If you wish to shoot deliberately, to front only the essential facts of image making, and see if you can learn what it has to teach then go out into the landscape, I say. Take your square format, studio portraits and milky white backgrounds and shove them up your ass.
Except… well, sometimes I’m wrong and it’s a rare image that can not only make me admit I’m wrong but that makes me completely rethink my objections.
The focus here is on Brooke Lynne–she’s either trying on a new pair of glasses or nervously adjusting the pair she’s worn for months. There’s something both hyper posed and yet off-balance to it.
A milky white background typical decontextualizes the model emphasizing physicality. But although the backdrop certainly accentuates the shape of her body, the lighting and the simultaneous stylization and awkwardness of her posture emphasize shift attention to her gesture.

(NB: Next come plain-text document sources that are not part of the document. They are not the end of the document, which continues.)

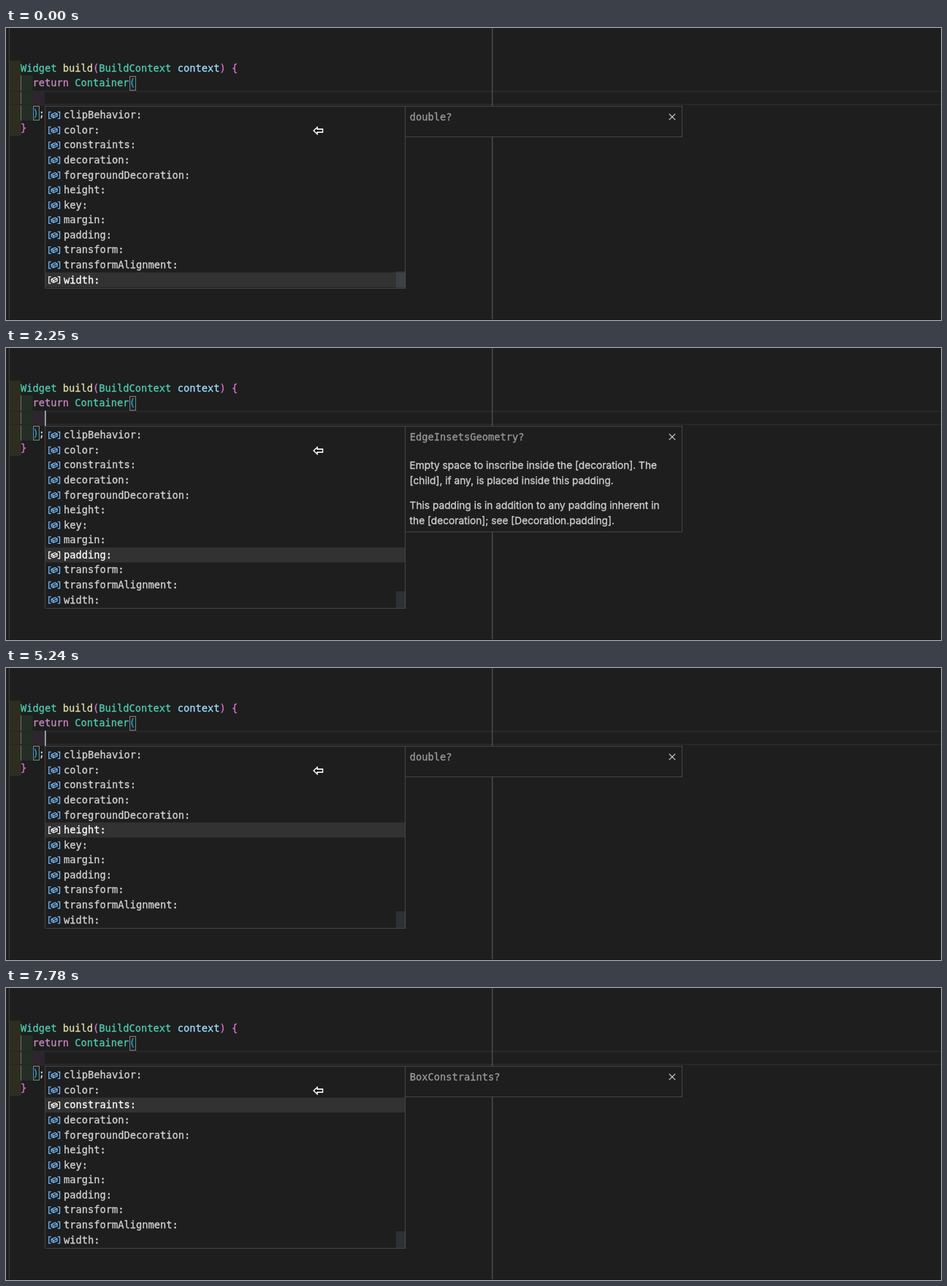
These frames come from a looping animation (1280 px wide and 401 px high, 8000 ms). An HTML page with a canvas:

```html
<!DOCTYPE html>
<html lang="en">
<head>
<meta charset="utf-8">
<title>Editor suggestions</title>
<style>
  html, body { margin: 0; width: 100%; height: 100%; overflow: hidden; background: #1e1e1e; }
  canvas { display: block; }
</style>
</head>
<body>
<canvas id="stage" width="1280" height="401"></canvas>
<script>
const ctx = document.getElementById('stage').getContext('2d');

const LOOP = 8000;
const LINE = 144 / 7;
const CHAR = 8.257;
const PARAGRAPH = 34.3;
const CODE_X = 20;
const CODE_TOP = 44.8;
const LIST_TOP = 109.3;
const MONO = '13.714px "DejaVu Sans Mono", monospace';
const SANS = '13.714px Inter, sans-serif';
const BG = '#1e1e1e';
const BORDER = '#454545';

const color = {
  type: '#4ec9b0', call: '#dcdcaa', variable: '#9cdcfe', keyword: '#c586c0',
  outer: '#da70d6', inner: '#179fff', plain: '#d4d4d4'
};

// Each token: line, column, text, colour
const code = [
  [0, 0, 'Widget', color.type], [0, 7, 'build', color.call], [0, 12, '(', color.outer],
  [0, 13, 'BuildContext', color.type], [0, 26, 'context', color.variable],
  [0, 33, ')', color.outer], [0, 35, '{', color.outer],
  [1, 2, 'return', color.keyword], [1, 9, 'Container', color.type], [1, 18, '(', color.inner],
  [3, 2, ')', color.inner], [3, 3, ';', color.plain],
  [4, 0, '}', color.outer]
];

const items = ['clipBehavior', 'color', 'constraints', 'decoration', 'foregroundDecoration',
  'height', 'key', 'margin', 'padding', 'transform', 'transformAlignment', 'width'];

// Paragraphs are arrays of lines; a line starting with "*" is a bullet.
const docs = {
  constraints: { type: 'BoxConstraints?', text: [] },
  decoration: { type: 'Decoration?', text: [
    ['The decoration to paint behind the [child].'],
    ['Use the [color] property to specify a simple solid color.'],
    ['The [child] is not clipped to the decoration. To clip a',
      'child to the shape of a particular [ShapeDecoration],',
      'consider using a [ClipPath] widget.']] },
  foregroundDecoration: { type: 'Decoration?', text: [
    ['The decoration to paint in front of the [child].']] },
  height: { type: 'double?', text: [] },
  key: { type: 'Key?', text: [] },
  margin: { type: 'EdgeInsetsGeometry?', text: [
    ['Empty space to surround the [decoration] and [child].']] },
  padding: { type: 'EdgeInsetsGeometry?', text: [
    ['Empty space to inscribe inside the [decoration]. The',
      '[child], if any, is placed inside this padding.'],
    ['This padding is in addition to any padding inherent in',
      'the [decoration]; see [Decoration.padding].']] },
  transform: { type: 'Matrix4?', text: [
    ['The transformation matrix to apply before painting the', 'container.']] },
  transformAlignment: { type: 'AlignmentGeometry?', text: [
    ['The alignment of the origin, relative to the size of the',
      'container, if [transform] is specified.'],
    ['When [transform] is null, the value of this property is', 'ignored.'],
    ['See also:'],
    ['*[Transform.alignment], which is set by this property.']] },
  width: { type: 'double?', text: [] }
};

// Times at which the selection moves up one row, and at which the caret toggles
const moves = [150, 1050, 1950, 2700, 3890, 4640, 5540, 6430, 7330];
const blinks = [300, 750, 1350, 1800, 2250, 2850, 3290, 3740, 4340, 4790,
  5240, 5830, 6280, 6730, 7330, 7780];

const passed = (times, t) => times.filter(time => time <= t).length;

function rect(x, y, w, h, fill) {
  ctx.fillStyle = fill;
  ctx.fillRect(x, y, w, h);
}

// A hairline outline gives the glyphs the slightly heavier weight of the editor.
function text(str, x, y, font, fill) {
  ctx.font = font;
  ctx.fillStyle = ctx.strokeStyle = fill;
  ctx.lineWidth = 0.3;
  ctx.lineJoin = 'round';
  ctx.fillText(str, x, y);
  ctx.strokeText(str, x, y);
  ctx.lineJoin = 'miter';
}

function box(x, y, w, h, stroke, fill) {
  rect(x, y, w, h, fill);
  ctx.strokeStyle = stroke;
  ctx.lineWidth = 1;
  ctx.strokeRect(x + 0.5, y + 0.5, w - 1, h - 1);
}

function line(points, closed) {
  ctx.beginPath();
  points.forEach(([x, y]) => ctx.lineTo(x, y));
  if (closed) ctx.closePath();
  ctx.stroke();
}

const lineTop = n => Math.round(CODE_TOP + n * LINE);

function drawEditor(caretOn) {
  rect(0, 0, 1280, 401, BG);
  const indent = 2 * CHAR;
  const band = (x, from, to, fill) => rect(x, lineTop(from), indent, lineTop(to) - lineTop(from), fill);
  band(CODE_X - 16, 0, 5, 'rgba(255,255,64,.07)');
  band(CODE_X, 1, 4, 'rgba(127,255,127,.07)');
  band(CODE_X + indent, 2, 3, 'rgba(255,127,255,.07)');

  rect(4, 0, 1, 401, '#404040');
  rect(20, lineTop(1), 1, lineTop(4) - lineTop(1), '#707070');
  rect(5, 86, 1275, 2, '#282828');
  rect(5, 104, 1275, 2, '#282828');
  rect(665.2, 0, 1.14, 401, '#5a5a5a');
  rect(0, 400, 1280, 1, '#191919');

  box(169, 66, 9, 20, '#808080', 'rgba(0,100,0,.1)');
  box(37, 107, 9, 20, '#808080', 'rgba(0,100,0,.1)');
  for (const [row, column, str, fill] of code) {
    text(str, CODE_X + column * CHAR, CODE_TOP + 15 + row * LINE, MONO, fill);
  }
  if (caretOn) rect(53, 86, 1.7, 21, '#aeafad');
}

function drawIcon(x, y, stroke) {
  ctx.save();
  ctx.translate(x, y);
  ctx.scale(8 / 7, 8 / 7);
  ctx.strokeStyle = stroke;
  ctx.lineWidth = 1.05;
  line([[4, 4.5], [1.5, 4.5], [1.5, 12.5], [4, 12.5]]);
  line([[12, 4.5], [14.5, 4.5], [14.5, 12.5], [12, 12.5]]);
  line([[4.5, 7.5], [9, 5.5], [11.5, 7], [11.5, 9.5], [7, 11.5], [4.5, 10]], true);
  line([[4.5, 7.5], [7, 9], [11.5, 7]]);
  line([[7, 9], [7, 11.5]]);
  ctx.restore();
}

function drawList(selected) {
  box(53, 107, 494, 251, BORDER, BG);
  items.forEach((name, i) => {
    const top = LIST_TOP + i * LINE;
    const active = i === selected;
    if (active) rect(54, top, 492, LINE, '#323233');
    drawIcon(57, top + 0.9, active ? '#fff' : '#75beff');
    text(name + ':', 79, top + 15, MONO, active ? '#fff' : color.plain);
  });
  rect(534, 334, 13, 23, 'rgba(105,125,145,.2)');
}

function drawDoc({ type, text: paragraphs }) {
  const entries = [];
  let y = 166.2;
  let bottom = 150;
  for (const paragraph of paragraphs) {
    paragraph.forEach((str, i) => entries.push({ str, y: y + i * LINE }));
    const last = y + (paragraph.length - 1) * LINE;
    bottom = Math.round(last + (paragraph[0][0] === '*' ? 25 : 11));
    y = last + PARAGRAPH;
  }

  box(546, 107, 380, bottom - 107, BORDER, BG);
  text(type, 552.8, 127, MONO, '#999');
  ctx.strokeStyle = '#d0d0d0';
  ctx.lineWidth = 1.2;
  line([[907.8, 117.8], [916.2, 126.2]]);
  line([[916.2, 117.8], [907.8, 126.2]]);

  for (const entry of entries) {
    const bullet = entry.str[0] === '*';
    text(bullet ? entry.str.slice(1) : entry.str, bullet ? 576 : 552.6, entry.y, SANS, '#d0d0d0');
    if (bullet) {
      ctx.beginPath();
      ctx.arc(566, entry.y - 4.5, 2.3, 0, 2 * Math.PI);
      ctx.fill();
    }
  }
}

function drawPointer() {
  ctx.strokeStyle = '#fff';
  ctx.fillStyle = '#000';
  ctx.lineWidth = 1.3;
  line([[421.3, 141], [426, 136.6], [426, 139], [433.5, 139], [433.5, 143], [426, 143], [426, 145.4]], true);
  ctx.fill();
  ctx.stroke();
}

function draw(t) {
  const selected = items.length - 1 - passed(moves, t);
  drawEditor(passed(blinks, t) % 2 === 1);
  drawDoc(docs[items[selected]]);
  drawList(selected);
  drawPointer();
}

const start = performance.now();
function tick() {
  draw((performance.now() - start) % LOOP);
  requestAnimationFrame(tick);
}
tick();
</script>
</body>
</html>
```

In most portraiture work in this style, I always feel as if the decontextualization is an effort to isolate the model; an invitation to objectify her.
This feels quite the opposite. LEss that there is no background than any background complicates matters unnecessarily.
In fact, browsing McNew’s Flickr leaves my head spinning at just how diverse a body of work given reasonably limited operating parameters.